[Collected data]
Segment Open

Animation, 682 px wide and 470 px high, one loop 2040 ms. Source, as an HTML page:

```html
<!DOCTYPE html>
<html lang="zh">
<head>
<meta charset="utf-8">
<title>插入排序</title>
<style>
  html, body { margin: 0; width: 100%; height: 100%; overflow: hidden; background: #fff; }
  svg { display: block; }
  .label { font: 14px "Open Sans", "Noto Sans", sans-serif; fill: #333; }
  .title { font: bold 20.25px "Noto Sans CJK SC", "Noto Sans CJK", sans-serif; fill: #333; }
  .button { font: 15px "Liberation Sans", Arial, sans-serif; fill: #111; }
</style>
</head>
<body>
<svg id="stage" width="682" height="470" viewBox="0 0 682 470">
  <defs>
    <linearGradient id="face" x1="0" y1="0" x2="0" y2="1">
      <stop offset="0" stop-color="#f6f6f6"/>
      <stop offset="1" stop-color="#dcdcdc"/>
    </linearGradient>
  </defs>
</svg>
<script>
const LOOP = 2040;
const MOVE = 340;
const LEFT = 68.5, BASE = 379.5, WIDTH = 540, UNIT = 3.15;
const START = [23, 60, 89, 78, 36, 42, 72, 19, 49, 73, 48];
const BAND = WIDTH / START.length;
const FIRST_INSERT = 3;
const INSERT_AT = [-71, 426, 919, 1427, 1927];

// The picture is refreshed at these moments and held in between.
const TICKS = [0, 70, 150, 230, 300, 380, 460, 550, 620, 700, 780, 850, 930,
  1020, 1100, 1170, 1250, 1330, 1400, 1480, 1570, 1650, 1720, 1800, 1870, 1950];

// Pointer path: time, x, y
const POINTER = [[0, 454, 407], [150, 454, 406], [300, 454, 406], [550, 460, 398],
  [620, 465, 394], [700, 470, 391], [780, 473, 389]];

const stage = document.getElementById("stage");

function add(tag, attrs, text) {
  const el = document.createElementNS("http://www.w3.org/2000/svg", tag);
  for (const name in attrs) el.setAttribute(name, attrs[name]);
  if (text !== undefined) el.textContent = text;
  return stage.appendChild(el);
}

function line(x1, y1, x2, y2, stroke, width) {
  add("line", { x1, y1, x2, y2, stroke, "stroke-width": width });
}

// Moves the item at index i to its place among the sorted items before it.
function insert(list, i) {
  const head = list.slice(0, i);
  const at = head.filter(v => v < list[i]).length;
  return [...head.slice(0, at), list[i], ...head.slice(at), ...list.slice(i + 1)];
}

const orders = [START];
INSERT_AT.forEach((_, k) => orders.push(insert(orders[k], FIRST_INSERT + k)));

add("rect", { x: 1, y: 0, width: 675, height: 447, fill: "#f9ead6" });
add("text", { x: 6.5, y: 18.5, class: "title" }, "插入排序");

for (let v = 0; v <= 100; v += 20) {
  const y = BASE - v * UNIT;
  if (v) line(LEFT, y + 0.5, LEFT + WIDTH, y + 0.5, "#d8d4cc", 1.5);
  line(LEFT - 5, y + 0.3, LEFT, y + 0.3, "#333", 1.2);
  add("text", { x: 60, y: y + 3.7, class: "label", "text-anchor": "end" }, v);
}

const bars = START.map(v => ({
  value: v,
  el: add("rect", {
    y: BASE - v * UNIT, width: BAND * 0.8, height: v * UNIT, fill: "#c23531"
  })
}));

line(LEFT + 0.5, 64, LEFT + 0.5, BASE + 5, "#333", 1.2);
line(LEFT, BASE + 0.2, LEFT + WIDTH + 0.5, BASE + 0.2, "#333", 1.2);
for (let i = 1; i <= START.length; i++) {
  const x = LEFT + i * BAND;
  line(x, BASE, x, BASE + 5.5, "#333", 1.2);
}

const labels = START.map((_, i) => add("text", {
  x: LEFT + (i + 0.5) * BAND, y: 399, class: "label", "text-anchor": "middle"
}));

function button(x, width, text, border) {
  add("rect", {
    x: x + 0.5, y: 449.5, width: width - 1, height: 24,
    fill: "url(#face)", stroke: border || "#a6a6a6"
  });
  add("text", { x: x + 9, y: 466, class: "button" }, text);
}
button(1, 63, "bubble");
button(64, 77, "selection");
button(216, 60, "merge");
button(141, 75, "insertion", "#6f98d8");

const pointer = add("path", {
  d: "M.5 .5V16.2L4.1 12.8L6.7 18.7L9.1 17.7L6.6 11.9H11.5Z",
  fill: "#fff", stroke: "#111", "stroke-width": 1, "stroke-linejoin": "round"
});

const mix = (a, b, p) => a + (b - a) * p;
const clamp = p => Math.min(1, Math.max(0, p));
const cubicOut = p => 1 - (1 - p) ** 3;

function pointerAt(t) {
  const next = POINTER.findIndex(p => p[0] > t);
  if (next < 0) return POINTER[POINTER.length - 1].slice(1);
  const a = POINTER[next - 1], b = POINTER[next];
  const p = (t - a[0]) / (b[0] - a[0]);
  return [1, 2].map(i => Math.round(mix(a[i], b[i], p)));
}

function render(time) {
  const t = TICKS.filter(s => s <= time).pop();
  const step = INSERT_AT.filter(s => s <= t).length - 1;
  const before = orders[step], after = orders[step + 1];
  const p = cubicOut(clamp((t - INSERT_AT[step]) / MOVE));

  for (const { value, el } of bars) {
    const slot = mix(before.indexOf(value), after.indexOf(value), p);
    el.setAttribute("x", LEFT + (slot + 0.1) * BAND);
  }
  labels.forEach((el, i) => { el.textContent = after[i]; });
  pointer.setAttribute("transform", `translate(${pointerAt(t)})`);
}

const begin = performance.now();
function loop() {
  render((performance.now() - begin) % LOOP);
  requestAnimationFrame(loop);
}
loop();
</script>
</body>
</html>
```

Segment Closed
Segment Open

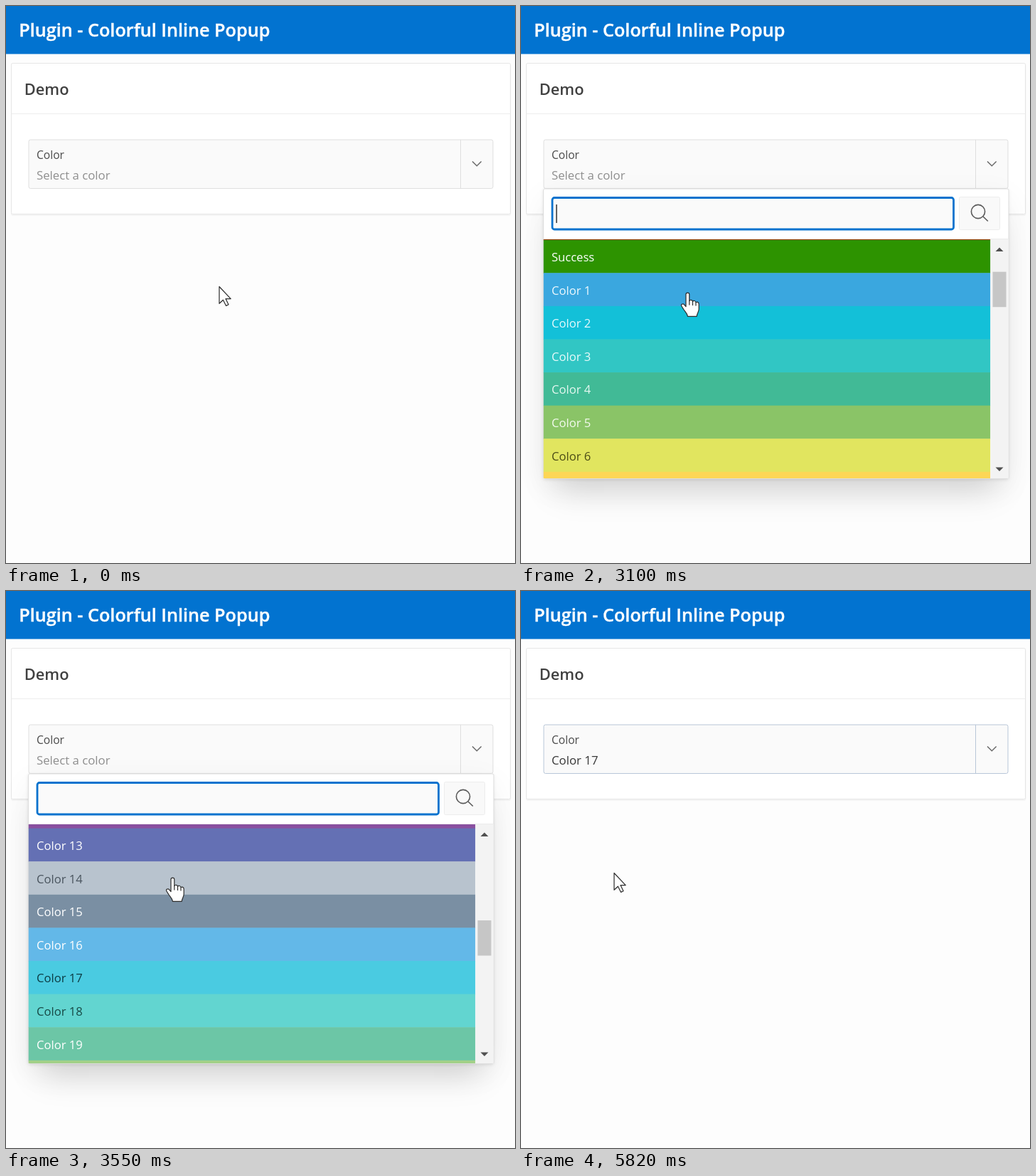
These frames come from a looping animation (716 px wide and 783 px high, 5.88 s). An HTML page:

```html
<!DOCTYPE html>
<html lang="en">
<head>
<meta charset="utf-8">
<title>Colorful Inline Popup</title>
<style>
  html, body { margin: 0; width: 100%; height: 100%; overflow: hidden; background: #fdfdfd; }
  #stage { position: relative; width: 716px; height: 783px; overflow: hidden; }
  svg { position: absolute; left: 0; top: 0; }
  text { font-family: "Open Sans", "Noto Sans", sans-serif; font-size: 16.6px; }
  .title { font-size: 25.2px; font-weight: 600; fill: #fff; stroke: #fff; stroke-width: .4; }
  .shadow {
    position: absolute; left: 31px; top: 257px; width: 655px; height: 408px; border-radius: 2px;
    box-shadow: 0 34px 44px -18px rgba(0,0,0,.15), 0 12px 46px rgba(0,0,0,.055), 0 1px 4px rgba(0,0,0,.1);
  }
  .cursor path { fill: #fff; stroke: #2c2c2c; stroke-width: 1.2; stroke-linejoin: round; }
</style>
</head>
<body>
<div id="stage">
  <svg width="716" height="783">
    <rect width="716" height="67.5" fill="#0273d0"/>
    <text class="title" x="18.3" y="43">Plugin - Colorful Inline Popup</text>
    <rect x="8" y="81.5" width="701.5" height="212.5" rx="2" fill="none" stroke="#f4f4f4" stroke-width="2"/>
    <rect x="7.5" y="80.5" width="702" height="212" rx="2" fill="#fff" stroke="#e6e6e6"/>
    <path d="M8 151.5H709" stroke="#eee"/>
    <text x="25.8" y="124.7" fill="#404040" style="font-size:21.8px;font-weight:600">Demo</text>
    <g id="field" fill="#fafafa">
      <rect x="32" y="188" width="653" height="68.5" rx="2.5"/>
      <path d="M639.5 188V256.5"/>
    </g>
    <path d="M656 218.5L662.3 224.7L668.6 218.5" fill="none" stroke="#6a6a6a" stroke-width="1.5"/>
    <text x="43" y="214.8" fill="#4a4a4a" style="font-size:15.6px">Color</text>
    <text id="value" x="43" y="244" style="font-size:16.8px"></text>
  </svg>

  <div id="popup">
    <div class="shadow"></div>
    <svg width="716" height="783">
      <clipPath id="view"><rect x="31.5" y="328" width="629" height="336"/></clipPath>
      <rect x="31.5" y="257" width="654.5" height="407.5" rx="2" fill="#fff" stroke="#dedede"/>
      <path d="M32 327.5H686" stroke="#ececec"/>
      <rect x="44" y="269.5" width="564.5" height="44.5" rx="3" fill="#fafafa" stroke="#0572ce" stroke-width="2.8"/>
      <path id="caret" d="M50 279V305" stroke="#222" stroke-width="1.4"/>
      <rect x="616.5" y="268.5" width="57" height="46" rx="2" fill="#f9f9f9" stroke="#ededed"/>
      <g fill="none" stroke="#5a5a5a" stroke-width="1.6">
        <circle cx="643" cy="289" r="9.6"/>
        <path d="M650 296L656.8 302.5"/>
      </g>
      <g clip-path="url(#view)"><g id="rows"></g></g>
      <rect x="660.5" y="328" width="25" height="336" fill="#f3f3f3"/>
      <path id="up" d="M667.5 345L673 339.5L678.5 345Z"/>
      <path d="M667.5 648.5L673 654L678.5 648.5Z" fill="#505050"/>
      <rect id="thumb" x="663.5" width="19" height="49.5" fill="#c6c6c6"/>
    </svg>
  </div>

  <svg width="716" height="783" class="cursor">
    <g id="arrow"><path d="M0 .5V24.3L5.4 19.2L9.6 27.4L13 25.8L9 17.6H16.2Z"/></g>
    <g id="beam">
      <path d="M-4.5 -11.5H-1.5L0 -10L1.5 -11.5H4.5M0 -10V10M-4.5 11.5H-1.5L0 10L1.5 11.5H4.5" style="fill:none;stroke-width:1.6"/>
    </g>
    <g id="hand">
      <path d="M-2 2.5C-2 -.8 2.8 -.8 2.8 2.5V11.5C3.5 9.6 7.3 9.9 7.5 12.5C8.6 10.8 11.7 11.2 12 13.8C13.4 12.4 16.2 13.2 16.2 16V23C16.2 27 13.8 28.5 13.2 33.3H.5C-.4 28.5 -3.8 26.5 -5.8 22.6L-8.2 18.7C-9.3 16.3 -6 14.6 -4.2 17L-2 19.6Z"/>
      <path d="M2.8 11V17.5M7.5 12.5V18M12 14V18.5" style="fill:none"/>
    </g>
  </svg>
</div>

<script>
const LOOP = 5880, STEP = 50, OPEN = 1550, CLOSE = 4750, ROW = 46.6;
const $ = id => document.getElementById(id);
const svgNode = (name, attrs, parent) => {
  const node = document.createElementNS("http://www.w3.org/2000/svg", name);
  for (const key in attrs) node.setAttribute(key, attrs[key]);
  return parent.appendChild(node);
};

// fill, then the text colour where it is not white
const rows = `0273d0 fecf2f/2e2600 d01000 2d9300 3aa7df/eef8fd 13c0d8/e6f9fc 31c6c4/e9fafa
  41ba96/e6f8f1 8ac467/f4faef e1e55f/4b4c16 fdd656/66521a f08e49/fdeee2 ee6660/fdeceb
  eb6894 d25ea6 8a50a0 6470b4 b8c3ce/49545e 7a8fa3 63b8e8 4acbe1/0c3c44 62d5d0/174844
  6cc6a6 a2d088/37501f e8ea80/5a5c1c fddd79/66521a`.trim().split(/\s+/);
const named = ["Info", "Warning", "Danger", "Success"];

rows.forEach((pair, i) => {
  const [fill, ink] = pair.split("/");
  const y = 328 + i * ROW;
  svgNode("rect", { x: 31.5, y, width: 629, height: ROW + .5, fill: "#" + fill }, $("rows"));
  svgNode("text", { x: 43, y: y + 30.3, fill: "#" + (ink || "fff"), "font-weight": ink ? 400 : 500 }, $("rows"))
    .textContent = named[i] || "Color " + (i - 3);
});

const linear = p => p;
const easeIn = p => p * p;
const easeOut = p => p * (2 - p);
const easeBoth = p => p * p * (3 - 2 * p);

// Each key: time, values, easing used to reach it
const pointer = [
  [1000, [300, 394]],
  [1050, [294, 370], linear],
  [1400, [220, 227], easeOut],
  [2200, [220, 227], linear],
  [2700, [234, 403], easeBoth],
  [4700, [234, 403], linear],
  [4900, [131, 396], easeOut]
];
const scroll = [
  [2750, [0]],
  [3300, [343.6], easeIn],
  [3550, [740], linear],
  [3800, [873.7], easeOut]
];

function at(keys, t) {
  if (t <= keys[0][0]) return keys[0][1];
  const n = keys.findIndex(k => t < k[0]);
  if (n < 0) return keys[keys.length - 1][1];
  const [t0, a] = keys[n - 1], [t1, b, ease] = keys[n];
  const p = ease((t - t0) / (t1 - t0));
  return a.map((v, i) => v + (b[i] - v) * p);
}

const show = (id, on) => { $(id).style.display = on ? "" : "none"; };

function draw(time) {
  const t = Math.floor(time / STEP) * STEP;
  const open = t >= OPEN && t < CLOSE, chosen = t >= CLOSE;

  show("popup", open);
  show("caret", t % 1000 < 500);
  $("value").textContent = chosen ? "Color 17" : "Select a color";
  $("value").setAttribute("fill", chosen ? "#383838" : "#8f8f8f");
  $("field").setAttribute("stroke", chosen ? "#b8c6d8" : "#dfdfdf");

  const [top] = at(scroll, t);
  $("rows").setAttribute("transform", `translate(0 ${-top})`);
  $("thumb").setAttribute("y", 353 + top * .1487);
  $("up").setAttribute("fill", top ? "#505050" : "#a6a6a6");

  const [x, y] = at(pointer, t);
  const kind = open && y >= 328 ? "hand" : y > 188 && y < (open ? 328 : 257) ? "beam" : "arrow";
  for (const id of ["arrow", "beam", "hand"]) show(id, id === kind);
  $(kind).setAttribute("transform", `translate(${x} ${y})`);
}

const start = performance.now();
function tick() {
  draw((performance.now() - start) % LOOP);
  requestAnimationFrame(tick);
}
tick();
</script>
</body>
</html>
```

Segment Closed

Directions — Every line that holds the string "return" must be copied from the records above.

Answer space —
  return stage.appendChild(el);
  return [...head.slice(0, at), list[i], ...head.slice(at), ...list.slice(i + 1)];
  if (next < 0) return POINTER[POINTER.length - 1].slice(1);
  return [1, 2].map(i => Math.round(mix(a[i], b[i], p)));
  return parent.appendChild(node);
  if (t <= keys[0][0]) return keys[0][1];
  if (n < 0) return keys[keys.length - 1][1];
  return a.map((v, i) => v + (b[i] - v) * p);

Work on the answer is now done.